Lewis: Low credit card acceptance rates may be tough for some Canadian gaming operators to navigate. Two of the major five banks are not accepting credit card payments, while another only accepts deposits via credit card. For banks that accept credit card, cash advance fees can be an unpleasant surprise for consumers. For operators to be successful in Canada, it’s recommended to offer a bank-account-based payment option to overcome low acceptance rates.
How can operators tailor their payment offerings and digital marketing strategies to give themselves an edge while providing strong ROI?
Tenenbaum: Firstly, operators must have a robust payment stack with a variety of funding and withdrawal methods. Customers expect more than funding via bank transfer, debit, and credit cards – they expect the same funding methods they have in their daily lives like PayPal, peer-to-peer networks, prepaid debit cards like Play+, real-time payments, and even cryptocurrency.
Erlick: Unlocking the value of payments is increasingly important to gaming operators, and they are increasingly moving away from a one-size-fits-all approach to payments in preference of a customized payment solution tailored to their specific needs to unlock their full potential.

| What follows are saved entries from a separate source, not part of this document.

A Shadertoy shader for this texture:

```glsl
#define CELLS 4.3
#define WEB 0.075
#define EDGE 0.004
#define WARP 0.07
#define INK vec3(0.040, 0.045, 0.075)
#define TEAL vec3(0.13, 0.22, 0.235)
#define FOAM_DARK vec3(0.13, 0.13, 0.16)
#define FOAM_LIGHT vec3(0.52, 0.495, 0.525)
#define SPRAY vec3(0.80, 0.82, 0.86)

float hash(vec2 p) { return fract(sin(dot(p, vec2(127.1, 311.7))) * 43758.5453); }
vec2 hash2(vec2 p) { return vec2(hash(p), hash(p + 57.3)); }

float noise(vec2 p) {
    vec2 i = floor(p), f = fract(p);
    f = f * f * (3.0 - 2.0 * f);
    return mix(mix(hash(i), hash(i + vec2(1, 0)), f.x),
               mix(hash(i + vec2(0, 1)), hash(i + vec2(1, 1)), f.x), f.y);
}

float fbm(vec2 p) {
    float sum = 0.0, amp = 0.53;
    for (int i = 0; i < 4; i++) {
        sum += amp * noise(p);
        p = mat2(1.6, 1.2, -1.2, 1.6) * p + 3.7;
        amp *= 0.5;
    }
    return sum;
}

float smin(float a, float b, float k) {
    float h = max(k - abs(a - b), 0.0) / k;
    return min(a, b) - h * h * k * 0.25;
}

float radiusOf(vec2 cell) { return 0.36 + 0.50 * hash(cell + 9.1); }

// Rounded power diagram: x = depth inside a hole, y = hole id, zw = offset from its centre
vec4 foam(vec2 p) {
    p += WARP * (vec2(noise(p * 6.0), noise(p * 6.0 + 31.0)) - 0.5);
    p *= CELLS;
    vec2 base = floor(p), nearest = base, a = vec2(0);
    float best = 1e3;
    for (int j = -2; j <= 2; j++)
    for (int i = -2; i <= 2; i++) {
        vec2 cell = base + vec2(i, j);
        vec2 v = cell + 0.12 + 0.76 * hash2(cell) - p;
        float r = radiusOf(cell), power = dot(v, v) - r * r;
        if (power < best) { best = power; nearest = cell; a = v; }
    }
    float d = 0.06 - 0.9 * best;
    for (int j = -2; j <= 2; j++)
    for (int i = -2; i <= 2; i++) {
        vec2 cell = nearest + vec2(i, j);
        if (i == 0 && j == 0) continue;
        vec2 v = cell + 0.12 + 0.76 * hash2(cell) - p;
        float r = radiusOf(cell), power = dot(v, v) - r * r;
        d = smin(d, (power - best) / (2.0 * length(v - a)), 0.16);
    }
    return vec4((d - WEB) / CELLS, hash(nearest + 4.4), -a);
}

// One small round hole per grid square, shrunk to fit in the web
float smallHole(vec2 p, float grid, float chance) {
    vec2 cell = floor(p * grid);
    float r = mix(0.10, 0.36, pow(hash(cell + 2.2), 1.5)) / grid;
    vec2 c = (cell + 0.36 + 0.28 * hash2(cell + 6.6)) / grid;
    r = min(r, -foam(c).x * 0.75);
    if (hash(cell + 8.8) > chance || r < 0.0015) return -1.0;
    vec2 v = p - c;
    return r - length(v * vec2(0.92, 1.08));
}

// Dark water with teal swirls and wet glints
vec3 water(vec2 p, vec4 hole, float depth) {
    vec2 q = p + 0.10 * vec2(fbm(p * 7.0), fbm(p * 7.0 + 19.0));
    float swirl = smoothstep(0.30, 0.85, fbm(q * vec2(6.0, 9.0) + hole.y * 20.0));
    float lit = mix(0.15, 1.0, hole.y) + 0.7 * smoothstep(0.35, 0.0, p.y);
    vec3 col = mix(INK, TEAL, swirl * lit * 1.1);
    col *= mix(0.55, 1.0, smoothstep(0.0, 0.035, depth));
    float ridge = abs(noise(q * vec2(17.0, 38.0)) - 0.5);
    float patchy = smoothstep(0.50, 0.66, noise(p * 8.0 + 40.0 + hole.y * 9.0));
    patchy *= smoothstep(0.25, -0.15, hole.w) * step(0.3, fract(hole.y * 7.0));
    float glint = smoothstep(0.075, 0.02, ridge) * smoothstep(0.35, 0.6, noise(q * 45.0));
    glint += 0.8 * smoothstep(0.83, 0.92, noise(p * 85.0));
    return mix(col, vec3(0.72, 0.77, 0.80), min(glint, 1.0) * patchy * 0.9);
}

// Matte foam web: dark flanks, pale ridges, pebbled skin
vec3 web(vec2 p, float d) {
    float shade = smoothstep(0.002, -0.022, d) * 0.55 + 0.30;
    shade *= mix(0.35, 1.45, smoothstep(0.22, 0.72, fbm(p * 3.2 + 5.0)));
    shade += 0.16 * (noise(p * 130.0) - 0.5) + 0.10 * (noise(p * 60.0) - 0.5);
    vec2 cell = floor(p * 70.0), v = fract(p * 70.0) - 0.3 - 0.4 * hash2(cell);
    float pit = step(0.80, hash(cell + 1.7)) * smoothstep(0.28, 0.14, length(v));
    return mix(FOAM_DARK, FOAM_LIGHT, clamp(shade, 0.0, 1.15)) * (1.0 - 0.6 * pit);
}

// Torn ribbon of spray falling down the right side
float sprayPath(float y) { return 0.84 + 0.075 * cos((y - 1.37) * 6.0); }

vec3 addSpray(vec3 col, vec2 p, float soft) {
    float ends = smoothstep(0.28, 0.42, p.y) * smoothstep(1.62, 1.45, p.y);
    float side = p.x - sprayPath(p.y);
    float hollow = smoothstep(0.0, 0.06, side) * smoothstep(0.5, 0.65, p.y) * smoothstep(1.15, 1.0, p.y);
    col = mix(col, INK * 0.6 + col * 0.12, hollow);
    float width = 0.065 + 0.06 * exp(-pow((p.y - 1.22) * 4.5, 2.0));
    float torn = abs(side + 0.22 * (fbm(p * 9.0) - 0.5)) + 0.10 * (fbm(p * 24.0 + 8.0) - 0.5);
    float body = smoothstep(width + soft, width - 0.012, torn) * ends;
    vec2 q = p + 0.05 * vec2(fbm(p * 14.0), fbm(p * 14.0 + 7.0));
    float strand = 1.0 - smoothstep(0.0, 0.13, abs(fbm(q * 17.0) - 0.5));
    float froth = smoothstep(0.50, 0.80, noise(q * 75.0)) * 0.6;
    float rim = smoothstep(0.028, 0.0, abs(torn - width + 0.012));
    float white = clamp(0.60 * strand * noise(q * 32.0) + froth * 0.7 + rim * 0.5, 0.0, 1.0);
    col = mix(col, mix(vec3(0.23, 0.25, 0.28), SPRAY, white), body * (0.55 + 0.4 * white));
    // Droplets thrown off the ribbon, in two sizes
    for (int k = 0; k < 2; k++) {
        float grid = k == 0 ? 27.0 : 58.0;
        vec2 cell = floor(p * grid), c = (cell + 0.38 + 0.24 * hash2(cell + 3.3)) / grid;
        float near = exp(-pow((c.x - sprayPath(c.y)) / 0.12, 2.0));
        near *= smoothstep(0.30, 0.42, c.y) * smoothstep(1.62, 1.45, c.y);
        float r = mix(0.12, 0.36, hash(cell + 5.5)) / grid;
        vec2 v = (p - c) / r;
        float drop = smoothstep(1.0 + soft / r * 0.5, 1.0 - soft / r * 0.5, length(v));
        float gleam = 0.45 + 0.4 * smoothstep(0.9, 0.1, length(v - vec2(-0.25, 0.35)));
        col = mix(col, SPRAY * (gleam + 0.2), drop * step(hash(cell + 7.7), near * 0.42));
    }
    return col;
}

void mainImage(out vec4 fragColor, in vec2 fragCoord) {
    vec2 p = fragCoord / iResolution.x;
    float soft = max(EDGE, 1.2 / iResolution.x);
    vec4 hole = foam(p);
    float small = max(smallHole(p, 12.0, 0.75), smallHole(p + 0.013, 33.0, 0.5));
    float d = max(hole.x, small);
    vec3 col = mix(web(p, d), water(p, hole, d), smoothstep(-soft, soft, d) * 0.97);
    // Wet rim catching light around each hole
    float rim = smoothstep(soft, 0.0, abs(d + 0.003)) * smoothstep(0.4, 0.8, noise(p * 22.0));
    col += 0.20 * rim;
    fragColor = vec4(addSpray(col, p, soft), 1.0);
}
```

Kirstein: It’s essential not to omit any player segment’s preferences. For example, our research revealed that high-stakes or VIP players favour digital wallets over credit and debit cards, while some cash-inclined bettors will likely prefer brands with an eCash solution in the cashier. Therefore, any brand without a digital wallet or eCash will likely struggle to convert these two segments. Also, the affiliate channel has a very strong ROI, given that operators only pay affiliates for converted players. A mature affiliate program drives up to 30 per cent of an iGaming brand’s player acquisitions, according to data from our Income Access business unit. But operators also need to diversify to include channels with lower ROI such as programmatic and direct or targeted media buys with high-traffic websites as well as paid social and PPC.
Morgan-Moodie: After that, build smart UX and leverage tokenization technologies to ensure you can anticipate
the customers’ needs in real time, including the need for payouts when requested, Layer on a sophisticated loyalty scheme that feels authentic to the individual and is fun to participate in, and operators focused in these areas should see strong ROI.
Lewis: Finally, operators who put a strong emphasis on not just payment solutions but targeted communication strategies will have a leg up on the competition. Operators who meet all the regulatory marketing requirements and target communications by region will have a strong advantage in attracting consumers. Being intentional about payments and marketing strategies is crucial in growing your iGaming business and providing strong ROI.